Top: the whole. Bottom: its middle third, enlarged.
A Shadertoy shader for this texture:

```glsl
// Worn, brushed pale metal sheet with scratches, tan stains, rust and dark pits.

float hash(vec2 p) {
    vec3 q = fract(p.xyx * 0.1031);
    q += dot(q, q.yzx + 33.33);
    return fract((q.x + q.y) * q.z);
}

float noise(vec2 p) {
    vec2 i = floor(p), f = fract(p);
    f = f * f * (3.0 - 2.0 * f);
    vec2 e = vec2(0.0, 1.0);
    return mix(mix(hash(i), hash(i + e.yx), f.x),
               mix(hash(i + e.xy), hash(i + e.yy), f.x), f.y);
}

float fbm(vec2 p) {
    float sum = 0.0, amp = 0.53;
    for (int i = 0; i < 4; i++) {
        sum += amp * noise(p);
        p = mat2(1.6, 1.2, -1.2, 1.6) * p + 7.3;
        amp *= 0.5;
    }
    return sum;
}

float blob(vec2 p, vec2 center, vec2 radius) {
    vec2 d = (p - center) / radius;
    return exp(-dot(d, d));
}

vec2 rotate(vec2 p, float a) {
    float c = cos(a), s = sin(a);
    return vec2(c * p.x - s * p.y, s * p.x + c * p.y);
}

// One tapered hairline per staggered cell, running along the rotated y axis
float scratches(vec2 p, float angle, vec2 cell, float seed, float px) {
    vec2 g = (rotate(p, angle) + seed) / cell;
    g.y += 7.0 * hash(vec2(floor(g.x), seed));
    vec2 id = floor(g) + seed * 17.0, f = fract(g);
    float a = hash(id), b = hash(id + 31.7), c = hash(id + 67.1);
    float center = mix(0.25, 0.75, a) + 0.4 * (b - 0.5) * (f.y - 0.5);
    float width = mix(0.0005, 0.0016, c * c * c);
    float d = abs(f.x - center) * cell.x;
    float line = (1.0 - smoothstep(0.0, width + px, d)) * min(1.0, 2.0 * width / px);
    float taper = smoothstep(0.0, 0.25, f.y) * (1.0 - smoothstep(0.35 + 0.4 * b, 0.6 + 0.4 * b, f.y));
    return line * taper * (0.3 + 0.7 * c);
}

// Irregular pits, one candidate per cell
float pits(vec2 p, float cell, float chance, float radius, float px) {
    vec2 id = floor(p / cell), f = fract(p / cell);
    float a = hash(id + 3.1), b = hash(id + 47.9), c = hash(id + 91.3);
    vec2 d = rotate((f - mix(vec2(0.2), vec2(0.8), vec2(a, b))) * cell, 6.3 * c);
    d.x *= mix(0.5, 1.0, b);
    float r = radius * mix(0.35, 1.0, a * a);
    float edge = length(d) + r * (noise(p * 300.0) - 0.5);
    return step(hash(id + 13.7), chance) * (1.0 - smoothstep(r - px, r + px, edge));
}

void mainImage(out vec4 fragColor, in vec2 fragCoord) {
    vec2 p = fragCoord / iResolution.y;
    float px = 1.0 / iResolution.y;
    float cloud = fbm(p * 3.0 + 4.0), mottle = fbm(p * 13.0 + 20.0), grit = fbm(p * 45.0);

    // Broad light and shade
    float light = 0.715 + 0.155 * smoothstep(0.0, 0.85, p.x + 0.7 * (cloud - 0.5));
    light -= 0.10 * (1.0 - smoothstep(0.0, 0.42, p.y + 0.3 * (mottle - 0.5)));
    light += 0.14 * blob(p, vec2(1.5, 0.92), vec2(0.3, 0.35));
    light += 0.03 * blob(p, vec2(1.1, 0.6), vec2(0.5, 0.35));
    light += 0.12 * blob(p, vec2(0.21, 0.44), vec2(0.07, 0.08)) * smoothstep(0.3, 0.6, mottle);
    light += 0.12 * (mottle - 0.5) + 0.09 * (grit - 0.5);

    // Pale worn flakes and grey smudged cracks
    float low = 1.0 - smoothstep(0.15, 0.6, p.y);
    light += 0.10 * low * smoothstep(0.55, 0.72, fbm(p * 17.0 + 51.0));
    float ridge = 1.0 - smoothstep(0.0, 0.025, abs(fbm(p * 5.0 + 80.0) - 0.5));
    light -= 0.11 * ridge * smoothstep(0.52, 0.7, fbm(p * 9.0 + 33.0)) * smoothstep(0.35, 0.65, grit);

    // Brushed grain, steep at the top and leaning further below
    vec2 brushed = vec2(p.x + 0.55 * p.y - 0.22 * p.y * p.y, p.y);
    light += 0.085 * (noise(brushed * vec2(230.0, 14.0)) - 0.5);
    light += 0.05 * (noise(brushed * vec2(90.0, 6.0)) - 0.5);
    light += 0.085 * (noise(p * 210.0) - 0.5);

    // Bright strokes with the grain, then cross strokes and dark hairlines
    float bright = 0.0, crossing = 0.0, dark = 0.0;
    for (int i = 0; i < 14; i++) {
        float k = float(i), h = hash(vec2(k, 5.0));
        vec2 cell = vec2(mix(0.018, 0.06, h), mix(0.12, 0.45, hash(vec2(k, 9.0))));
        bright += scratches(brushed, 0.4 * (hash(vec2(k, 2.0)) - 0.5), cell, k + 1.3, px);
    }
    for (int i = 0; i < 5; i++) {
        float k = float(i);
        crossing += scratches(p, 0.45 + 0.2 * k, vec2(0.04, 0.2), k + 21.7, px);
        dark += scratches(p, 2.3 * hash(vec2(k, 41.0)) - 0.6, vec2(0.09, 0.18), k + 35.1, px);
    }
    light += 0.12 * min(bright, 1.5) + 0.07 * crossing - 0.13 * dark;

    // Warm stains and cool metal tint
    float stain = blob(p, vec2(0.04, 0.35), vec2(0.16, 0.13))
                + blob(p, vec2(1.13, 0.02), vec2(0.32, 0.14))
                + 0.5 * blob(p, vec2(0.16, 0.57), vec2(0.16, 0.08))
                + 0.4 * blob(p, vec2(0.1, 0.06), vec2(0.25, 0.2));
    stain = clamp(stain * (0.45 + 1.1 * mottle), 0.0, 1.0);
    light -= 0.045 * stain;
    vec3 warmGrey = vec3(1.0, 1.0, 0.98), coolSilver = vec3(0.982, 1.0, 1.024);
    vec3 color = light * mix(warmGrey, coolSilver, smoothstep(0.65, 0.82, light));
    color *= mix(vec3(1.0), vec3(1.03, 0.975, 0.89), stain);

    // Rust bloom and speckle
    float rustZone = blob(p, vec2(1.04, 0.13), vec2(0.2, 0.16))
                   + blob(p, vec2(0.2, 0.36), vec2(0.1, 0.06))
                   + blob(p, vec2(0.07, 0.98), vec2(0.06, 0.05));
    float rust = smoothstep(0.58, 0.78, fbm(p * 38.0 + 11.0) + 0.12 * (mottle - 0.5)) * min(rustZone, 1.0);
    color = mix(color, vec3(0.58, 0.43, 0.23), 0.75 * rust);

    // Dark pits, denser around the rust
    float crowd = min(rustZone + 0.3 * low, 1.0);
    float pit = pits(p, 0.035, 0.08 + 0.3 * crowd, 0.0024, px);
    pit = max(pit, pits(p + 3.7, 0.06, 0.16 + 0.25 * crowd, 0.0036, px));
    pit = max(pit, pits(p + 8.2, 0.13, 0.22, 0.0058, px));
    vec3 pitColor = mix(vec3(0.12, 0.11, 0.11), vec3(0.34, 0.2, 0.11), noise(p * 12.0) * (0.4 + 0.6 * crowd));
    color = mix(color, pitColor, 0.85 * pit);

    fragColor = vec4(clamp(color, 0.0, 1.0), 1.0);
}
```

━━━━━━

TASK STATEMENT: Repeat all of the data exactly as given.

TASK ANSWER:
Top: the whole. Bottom: its middle third, enlarged.
A Shadertoy shader for this texture:

```glsl
// Worn, brushed pale metal sheet with scratches, tan stains, rust and dark pits.

float hash(vec2 p) {
    vec3 q = fract(p.xyx * 0.1031);
    q += dot(q, q.yzx + 33.33);
    return fract((q.x + q.y) * q.z);
}

float noise(vec2 p) {
    vec2 i = floor(p), f = fract(p);
    f = f * f * (3.0 - 2.0 * f);
    vec2 e = vec2(0.0, 1.0);
    return mix(mix(hash(i), hash(i + e.yx), f.x),
               mix(hash(i + e.xy), hash(i + e.yy), f.x), f.y);
}

float fbm(vec2 p) {
    float sum = 0.0, amp = 0.53;
    for (int i = 0; i < 4; i++) {
        sum += amp * noise(p);
        p = mat2(1.6, 1.2, -1.2, 1.6) * p + 7.3;
        amp *= 0.5;
    }
    return sum;
}

float blob(vec2 p, vec2 center, vec2 radius) {
    vec2 d = (p - center) / radius;
    return exp(-dot(d, d));
}

vec2 rotate(vec2 p, float a) {
    float c = cos(a), s = sin(a);
    return vec2(c * p.x - s * p.y, s * p.x + c * p.y);
}

// One tapered hairline per staggered cell, running along the rotated y axis
float scratches(vec2 p, float angle, vec2 cell, float seed, float px) {
    vec2 g = (rotate(p, angle) + seed) / cell;
    g.y += 7.0 * hash(vec2(floor(g.x), seed));
    vec2 id = floor(g) + seed * 17.0, f = fract(g);
    float a = hash(id), b = hash(id + 31.7), c = hash(id + 67.1);
    float center = mix(0.25, 0.75, a) + 0.4 * (b - 0.5) * (f.y - 0.5);
    float width = mix(0.0005, 0.0016, c * c * c);
    float d = abs(f.x - center) * cell.x;
    float line = (1.0 - smoothstep(0.0, width + px, d)) * min(1.0, 2.0 * width / px);
    float taper = smoothstep(0.0, 0.25, f.y) * (1.0 - smoothstep(0.35 + 0.4 * b, 0.6 + 0.4 * b, f.y));
    return line * taper * (0.3 + 0.7 * c);
}

// Irregular pits, one candidate per cell
float pits(vec2 p, float cell, float chance, float radius, float px) {
    vec2 id = floor(p / cell), f = fract(p / cell);
    float a = hash(id + 3.1), b = hash(id + 47.9), c = hash(id + 91.3);
    vec2 d = rotate((f - mix(vec2(0.2), vec2(0.8), vec2(a, b))) * cell, 6.3 * c);
    d.x *= mix(0.5, 1.0, b);
    float r = radius * mix(0.35, 1.0, a * a);
    float edge = length(d) + r * (noise(p * 300.0) - 0.5);
    return step(hash(id + 13.7), chance) * (1.0 - smoothstep(r - px, r + px, edge));
}

void mainImage(out vec4 fragColor, in vec2 fragCoord) {
    vec2 p = fragCoord / iResolution.y;
    float px = 1.0 / iResolution.y;
    float cloud = fbm(p * 3.0 + 4.0), mottle = fbm(p * 13.0 + 20.0), grit = fbm(p * 45.0);

    // Broad light and shade
    float light = 0.715 + 0.155 * smoothstep(0.0, 0.85, p.x + 0.7 * (cloud - 0.5));
    light -= 0.10 * (1.0 - smoothstep(0.0, 0.42, p.y + 0.3 * (mottle - 0.5)));
    light += 0.14 * blob(p, vec2(1.5, 0.92), vec2(0.3, 0.35));
    light += 0.03 * blob(p, vec2(1.1, 0.6), vec2(0.5, 0.35));
    light += 0.12 * blob(p, vec2(0.21, 0.44), vec2(0.07, 0.08)) * smoothstep(0.3, 0.6, mottle);
    light += 0.12 * (mottle - 0.5) + 0.09 * (grit - 0.5);

    // Pale worn flakes and grey smudged cracks
    float low = 1.0 - smoothstep(0.15, 0.6, p.y);
    light += 0.10 * low * smoothstep(0.55, 0.72, fbm(p * 17.0 + 51.0));
    float ridge = 1.0 - smoothstep(0.0, 0.025, abs(fbm(p * 5.0 + 80.0) - 0.5));
    light -= 0.11 * ridge * smoothstep(0.52, 0.7, fbm(p * 9.0 + 33.0)) * smoothstep(0.35, 0.65, grit);

    // Brushed grain, steep at the top and leaning further below
    vec2 brushed = vec2(p.x + 0.55 * p.y - 0.22 * p.y * p.y, p.y);
    light += 0.085 * (noise(brushed * vec2(230.0, 14.0)) - 0.5);
    light += 0.05 * (noise(brushed * vec2(90.0, 6.0)) - 0.5);
    light += 0.085 * (noise(p * 210.0) - 0.5);

    // Bright strokes with the grain, then cross strokes and dark hairlines
    float bright = 0.0, crossing = 0.0, dark = 0.0;
    for (int i = 0; i < 14; i++) {
        float k = float(i), h = hash(vec2(k, 5.0));
        vec2 cell = vec2(mix(0.018, 0.06, h), mix(0.12, 0.45, hash(vec2(k, 9.0))));
        bright += scratches(brushed, 0.4 * (hash(vec2(k, 2.0)) - 0.5), cell, k + 1.3, px);
    }
    for (int i = 0; i < 5; i++) {
        float k = float(i);
        crossing += scratches(p, 0.45 + 0.2 * k, vec2(0.04, 0.2), k + 21.7, px);
        dark += scratches(p, 2.3 * hash(vec2(k, 41.0)) - 0.6, vec2(0.09, 0.18), k + 35.1, px);
    }
    light += 0.12 * min(bright, 1.5) + 0.07 * crossing - 0.13 * dark;

    // Warm stains and cool metal tint
    float stain = blob(p, vec2(0.04, 0.35), vec2(0.16, 0.13))
                + blob(p, vec2(1.13, 0.02), vec2(0.32, 0.14))
                + 0.5 * blob(p, vec2(0.16, 0.57), vec2(0.16, 0.08))
                + 0.4 * blob(p, vec2(0.1, 0.06), vec2(0.25, 0.2));
    stain = clamp(stain * (0.45 + 1.1 * mottle), 0.0, 1.0);
    light -= 0.045 * stain;
    vec3 warmGrey = vec3(1.0, 1.0, 0.98), coolSilver = vec3(0.982, 1.0, 1.024);
    vec3 color = light * mix(warmGrey, coolSilver, smoothstep(0.65, 0.82, light));
    color *= mix(vec3(1.0), vec3(1.03, 0.975, 0.89), stain);

    // Rust bloom and speckle
    float rustZone = blob(p, vec2(1.04, 0.13), vec2(0.2, 0.16))
                   + blob(p, vec2(0.2, 0.36), vec2(0.1, 0.06))
                   + blob(p, vec2(0.07, 0.98), vec2(0.06, 0.05));
    float rust = smoothstep(0.58, 0.78, fbm(p * 38.0 + 11.0) + 0.12 * (mottle - 0.5)) * min(rustZone, 1.0);
    color = mix(color, vec3(0.58, 0.43, 0.23), 0.75 * rust);

    // Dark pits, denser around the rust
    float crowd = min(rustZone + 0.3 * low, 1.0);
    float pit = pits(p, 0.035, 0.08 + 0.3 * crowd, 0.0024, px);
    pit = max(pit, pits(p + 3.7, 0.06, 0.16 + 0.25 * crowd, 0.0036, px));
    pit = max(pit, pits(p + 8.2, 0.13, 0.22, 0.0058, px));
    vec3 pitColor = mix(vec3(0.12, 0.11, 0.11), vec3(0.34, 0.2, 0.11), noise(p * 12.0) * (0.4 + 0.6 * crowd));
    color = mix(color, pitColor, 0.85 * pit);

    fragColor = vec4(clamp(color, 0.0, 1.0), 1.0);
}
```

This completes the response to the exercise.